Strict rules on school dinners won't necessarily make pupils eat healthily, says Kevin Hawkins

Not long ago I read the following headline in a national newspaper: 'Liver and spinach on computerised menu spell end of school dinners, say caterers'.

The article revealed that the Schools Food Trust was attempting to impose 14 nutritional standards, including calorie content, fat, proteins and vitamins, on all meals served in secondary schools. So burgers, chips and baked beans would be out and green cabbage, brown rice and chicken stir fry in. Isn't this a good thing, you may say? Surely we need more drastic action to stop teenage fatties getting even fatter? Nothing else has worked up to now - maybe this will.

Maybe, but the omens are not good. Caterers point out that they will have to buy costly computer equipment to calculate the nutritional content of every meal because their compliance will be externally monitored. They will also be obliged to replace the multiple choice buffet common in most schools with a set two-course menu conforming to the new standards. Whether schools will be able to prepare and serve a two-course meal to hundreds of pupils in forty minutes seems unlikely.

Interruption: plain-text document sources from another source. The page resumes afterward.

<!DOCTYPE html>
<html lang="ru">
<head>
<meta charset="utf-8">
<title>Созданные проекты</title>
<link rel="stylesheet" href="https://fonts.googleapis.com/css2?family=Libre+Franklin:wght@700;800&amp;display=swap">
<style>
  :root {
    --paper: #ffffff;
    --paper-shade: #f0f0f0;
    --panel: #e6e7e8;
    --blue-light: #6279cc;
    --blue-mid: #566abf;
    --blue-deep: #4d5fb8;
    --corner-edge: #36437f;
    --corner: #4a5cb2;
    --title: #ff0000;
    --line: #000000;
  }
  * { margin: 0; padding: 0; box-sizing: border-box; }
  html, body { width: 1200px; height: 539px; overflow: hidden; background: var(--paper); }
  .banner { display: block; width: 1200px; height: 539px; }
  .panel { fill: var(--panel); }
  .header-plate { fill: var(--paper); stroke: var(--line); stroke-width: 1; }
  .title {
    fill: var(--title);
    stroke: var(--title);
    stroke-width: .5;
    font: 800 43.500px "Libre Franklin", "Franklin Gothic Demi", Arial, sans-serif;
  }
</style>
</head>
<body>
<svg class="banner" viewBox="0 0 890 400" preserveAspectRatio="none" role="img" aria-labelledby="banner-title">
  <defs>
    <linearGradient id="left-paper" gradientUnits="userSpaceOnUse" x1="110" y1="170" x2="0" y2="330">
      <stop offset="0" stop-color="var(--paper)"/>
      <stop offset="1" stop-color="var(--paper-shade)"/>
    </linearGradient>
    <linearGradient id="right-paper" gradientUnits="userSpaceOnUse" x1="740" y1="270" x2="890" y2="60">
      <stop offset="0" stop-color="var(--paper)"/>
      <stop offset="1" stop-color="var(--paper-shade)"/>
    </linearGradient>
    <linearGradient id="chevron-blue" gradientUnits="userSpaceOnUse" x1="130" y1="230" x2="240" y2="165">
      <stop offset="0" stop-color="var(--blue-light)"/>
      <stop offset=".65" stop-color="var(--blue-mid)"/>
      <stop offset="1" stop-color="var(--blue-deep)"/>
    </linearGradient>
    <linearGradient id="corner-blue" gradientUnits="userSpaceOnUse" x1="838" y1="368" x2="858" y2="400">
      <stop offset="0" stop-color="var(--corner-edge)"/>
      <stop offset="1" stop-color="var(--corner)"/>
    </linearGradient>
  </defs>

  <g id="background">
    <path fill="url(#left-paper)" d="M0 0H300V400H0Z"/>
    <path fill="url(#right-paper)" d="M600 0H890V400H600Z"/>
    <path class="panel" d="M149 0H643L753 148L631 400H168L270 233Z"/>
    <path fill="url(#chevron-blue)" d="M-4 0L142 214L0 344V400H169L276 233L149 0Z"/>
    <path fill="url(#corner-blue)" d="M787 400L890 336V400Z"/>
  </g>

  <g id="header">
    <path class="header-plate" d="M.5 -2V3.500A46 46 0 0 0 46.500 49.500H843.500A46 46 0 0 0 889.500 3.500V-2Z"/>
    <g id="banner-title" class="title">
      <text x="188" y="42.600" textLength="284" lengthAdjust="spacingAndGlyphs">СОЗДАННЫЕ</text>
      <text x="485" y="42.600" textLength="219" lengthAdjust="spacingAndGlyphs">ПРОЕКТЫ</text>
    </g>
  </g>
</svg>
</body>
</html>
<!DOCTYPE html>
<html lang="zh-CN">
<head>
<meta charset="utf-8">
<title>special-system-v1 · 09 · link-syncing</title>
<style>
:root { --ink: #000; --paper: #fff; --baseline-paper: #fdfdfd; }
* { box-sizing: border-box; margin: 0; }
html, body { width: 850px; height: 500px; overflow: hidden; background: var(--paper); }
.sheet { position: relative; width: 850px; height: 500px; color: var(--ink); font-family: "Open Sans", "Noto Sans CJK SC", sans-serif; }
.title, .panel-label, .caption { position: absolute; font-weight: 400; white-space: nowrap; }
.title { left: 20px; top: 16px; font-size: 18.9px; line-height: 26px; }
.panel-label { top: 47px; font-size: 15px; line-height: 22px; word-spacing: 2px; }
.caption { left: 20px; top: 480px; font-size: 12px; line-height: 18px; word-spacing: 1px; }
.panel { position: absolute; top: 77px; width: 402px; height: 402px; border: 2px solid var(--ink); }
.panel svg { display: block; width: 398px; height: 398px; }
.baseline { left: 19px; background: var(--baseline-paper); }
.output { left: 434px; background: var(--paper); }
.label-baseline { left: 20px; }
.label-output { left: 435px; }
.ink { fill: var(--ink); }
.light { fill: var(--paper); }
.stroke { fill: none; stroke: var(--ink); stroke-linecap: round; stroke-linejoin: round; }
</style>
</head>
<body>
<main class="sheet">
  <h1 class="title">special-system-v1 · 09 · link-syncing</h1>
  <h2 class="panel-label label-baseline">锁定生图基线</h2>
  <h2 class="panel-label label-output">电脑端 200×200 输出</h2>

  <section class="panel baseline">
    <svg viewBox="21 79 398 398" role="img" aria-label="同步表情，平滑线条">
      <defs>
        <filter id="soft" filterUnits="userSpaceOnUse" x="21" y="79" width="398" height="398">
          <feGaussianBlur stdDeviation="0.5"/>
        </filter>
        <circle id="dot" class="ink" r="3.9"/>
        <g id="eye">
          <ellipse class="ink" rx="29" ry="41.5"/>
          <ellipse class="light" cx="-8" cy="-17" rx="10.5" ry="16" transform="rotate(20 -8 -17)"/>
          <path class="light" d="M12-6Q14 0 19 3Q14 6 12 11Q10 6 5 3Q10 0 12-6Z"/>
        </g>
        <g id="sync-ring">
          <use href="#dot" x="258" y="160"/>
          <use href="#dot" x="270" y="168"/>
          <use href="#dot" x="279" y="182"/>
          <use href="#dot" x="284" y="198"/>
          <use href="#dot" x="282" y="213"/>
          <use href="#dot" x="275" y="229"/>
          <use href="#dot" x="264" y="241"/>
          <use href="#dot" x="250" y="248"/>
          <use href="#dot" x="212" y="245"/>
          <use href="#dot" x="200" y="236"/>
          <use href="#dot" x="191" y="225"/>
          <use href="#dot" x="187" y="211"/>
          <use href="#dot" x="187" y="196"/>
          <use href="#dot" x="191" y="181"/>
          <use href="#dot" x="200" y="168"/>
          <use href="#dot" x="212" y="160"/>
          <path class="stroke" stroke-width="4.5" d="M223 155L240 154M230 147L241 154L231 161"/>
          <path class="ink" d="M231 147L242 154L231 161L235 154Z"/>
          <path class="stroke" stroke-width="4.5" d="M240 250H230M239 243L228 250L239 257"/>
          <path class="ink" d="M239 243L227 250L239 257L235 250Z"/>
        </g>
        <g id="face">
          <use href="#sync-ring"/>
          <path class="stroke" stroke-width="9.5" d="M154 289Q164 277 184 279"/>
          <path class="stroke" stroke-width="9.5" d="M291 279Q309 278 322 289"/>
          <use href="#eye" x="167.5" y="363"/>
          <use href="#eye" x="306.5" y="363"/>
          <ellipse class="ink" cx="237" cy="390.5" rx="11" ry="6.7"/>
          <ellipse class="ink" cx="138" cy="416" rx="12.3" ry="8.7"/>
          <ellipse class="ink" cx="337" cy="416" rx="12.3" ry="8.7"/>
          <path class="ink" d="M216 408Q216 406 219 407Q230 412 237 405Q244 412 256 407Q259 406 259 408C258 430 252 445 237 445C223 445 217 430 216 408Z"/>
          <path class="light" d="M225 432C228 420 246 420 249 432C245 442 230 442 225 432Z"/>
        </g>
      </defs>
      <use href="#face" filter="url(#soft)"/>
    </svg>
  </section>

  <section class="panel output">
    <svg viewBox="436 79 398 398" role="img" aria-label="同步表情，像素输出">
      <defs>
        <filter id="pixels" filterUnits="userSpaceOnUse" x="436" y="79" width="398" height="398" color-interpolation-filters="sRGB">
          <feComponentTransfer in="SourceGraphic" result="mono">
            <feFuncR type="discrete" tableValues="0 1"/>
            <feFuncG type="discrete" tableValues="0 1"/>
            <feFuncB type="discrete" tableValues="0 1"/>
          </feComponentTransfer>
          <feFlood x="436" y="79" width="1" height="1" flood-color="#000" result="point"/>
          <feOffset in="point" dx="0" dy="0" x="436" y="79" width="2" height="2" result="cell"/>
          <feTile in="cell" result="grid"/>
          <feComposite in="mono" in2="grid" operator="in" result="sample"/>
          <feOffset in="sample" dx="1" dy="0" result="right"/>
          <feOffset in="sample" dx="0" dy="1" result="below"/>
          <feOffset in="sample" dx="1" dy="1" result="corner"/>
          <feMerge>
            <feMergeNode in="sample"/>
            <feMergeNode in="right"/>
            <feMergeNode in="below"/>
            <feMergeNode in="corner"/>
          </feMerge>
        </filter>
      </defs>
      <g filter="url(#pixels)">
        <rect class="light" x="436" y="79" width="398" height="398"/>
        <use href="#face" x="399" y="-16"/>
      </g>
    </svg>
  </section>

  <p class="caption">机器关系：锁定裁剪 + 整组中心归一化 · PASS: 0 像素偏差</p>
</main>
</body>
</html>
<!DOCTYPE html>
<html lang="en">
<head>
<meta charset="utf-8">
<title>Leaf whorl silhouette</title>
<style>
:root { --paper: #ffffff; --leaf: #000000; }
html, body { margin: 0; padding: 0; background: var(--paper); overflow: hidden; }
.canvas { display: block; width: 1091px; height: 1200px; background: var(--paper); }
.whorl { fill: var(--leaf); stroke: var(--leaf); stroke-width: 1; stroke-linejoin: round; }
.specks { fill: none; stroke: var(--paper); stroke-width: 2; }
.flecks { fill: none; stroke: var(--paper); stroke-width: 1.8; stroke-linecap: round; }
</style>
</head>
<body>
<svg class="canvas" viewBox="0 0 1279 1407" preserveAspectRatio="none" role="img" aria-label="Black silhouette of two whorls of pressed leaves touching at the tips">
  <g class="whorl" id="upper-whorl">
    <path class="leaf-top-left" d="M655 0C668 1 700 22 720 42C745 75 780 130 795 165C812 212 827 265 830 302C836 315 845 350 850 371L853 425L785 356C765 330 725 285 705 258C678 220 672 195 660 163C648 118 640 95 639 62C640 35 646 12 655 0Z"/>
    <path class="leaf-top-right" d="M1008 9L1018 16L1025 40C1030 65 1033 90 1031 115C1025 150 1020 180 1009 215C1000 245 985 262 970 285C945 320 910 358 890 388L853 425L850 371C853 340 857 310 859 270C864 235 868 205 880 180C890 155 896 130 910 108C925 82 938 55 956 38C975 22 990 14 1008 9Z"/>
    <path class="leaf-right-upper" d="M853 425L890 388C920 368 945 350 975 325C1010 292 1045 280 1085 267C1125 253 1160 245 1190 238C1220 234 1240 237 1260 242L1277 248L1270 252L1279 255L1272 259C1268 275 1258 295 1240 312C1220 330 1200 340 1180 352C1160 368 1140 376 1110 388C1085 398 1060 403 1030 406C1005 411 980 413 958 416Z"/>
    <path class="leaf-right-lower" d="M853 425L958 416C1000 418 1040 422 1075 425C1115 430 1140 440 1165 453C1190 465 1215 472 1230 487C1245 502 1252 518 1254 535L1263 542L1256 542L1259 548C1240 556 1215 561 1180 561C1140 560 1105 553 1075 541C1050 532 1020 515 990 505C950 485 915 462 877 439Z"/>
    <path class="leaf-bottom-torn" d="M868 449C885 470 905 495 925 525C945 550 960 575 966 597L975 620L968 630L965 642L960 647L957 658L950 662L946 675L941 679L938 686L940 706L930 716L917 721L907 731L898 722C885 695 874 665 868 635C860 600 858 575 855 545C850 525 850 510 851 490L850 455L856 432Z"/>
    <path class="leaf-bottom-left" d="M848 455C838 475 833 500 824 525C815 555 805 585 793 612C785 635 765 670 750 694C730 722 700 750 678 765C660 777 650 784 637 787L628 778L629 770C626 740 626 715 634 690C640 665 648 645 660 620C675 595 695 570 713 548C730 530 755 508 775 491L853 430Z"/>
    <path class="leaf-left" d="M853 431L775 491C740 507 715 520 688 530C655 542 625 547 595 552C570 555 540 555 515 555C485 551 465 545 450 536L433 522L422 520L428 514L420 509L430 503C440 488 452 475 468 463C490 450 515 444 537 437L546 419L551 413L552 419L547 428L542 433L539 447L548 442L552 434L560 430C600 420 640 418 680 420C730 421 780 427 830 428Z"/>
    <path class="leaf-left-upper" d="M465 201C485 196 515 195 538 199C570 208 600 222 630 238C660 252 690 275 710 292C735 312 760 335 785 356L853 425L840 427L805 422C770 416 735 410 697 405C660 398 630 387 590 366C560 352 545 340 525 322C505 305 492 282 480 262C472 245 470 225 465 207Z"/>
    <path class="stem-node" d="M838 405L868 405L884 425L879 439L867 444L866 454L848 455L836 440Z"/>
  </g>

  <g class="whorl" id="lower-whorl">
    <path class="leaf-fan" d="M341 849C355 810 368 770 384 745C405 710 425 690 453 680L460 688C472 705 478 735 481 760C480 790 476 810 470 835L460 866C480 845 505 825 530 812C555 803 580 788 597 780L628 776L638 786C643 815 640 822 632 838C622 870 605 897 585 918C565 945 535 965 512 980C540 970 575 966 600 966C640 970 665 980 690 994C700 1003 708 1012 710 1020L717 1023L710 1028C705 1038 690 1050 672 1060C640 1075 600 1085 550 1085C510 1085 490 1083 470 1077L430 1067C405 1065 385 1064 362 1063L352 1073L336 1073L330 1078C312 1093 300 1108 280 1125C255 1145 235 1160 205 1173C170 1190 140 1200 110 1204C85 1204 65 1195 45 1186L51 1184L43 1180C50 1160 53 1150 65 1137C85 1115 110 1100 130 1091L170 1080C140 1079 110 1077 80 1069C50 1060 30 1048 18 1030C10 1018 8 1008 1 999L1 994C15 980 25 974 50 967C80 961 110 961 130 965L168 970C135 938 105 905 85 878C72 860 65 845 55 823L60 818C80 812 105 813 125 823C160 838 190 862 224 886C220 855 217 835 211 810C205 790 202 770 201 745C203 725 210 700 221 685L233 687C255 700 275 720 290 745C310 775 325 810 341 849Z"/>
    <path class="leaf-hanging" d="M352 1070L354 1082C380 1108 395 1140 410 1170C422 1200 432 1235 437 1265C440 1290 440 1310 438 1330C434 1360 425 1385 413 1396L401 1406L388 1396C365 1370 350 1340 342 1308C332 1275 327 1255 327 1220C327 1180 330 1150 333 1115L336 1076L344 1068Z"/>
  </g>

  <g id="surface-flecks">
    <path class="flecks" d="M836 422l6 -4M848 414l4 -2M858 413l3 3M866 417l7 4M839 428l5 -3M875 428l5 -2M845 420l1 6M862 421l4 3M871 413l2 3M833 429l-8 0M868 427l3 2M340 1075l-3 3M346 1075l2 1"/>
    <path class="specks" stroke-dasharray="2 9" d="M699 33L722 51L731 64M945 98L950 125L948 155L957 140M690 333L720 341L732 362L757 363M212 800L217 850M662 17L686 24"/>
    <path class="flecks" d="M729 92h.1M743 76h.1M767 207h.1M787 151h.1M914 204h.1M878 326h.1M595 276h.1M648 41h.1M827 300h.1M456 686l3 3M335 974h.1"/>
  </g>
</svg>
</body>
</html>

Many caterers will cope only if demand for their services falls dramatically, which is precisely the outcome they are predicting. The take-up rate of school meals in secondary schools in 2007 was, at 38%, 5% down on the previous year and this decline will almost certainly continue. Many of the intended recipients of these conforming meals will simply vote with their feet and eat elsewhere, no doubt consuming food that doesn't come up to the Food Trust's standards.

Anticipating this outcome, the Trust has come up with an all-too-predictable solution. It has recently spent some of its £15m budget on producing a 'junk food temptation league table' ranking the number of retailers of these forbidden foodstuffs by location. The Trust is now urging schools to ban pupils from leaving school premises at lunchtime. In the unlikely event schools follow this inane advice, most pupils will simply bring their own lunch .

Here we have yet another example of how centrally driven targets that seek to change the way people behave can be counter-productive. "Dost thou think, because thou art virtuous, there will be no more cakes and ale?" asks Sir Toby Belch in Twelfth Night. Not if this paragon of the nanny state can help it.

Kevin Hawkins is an independent retail consultant.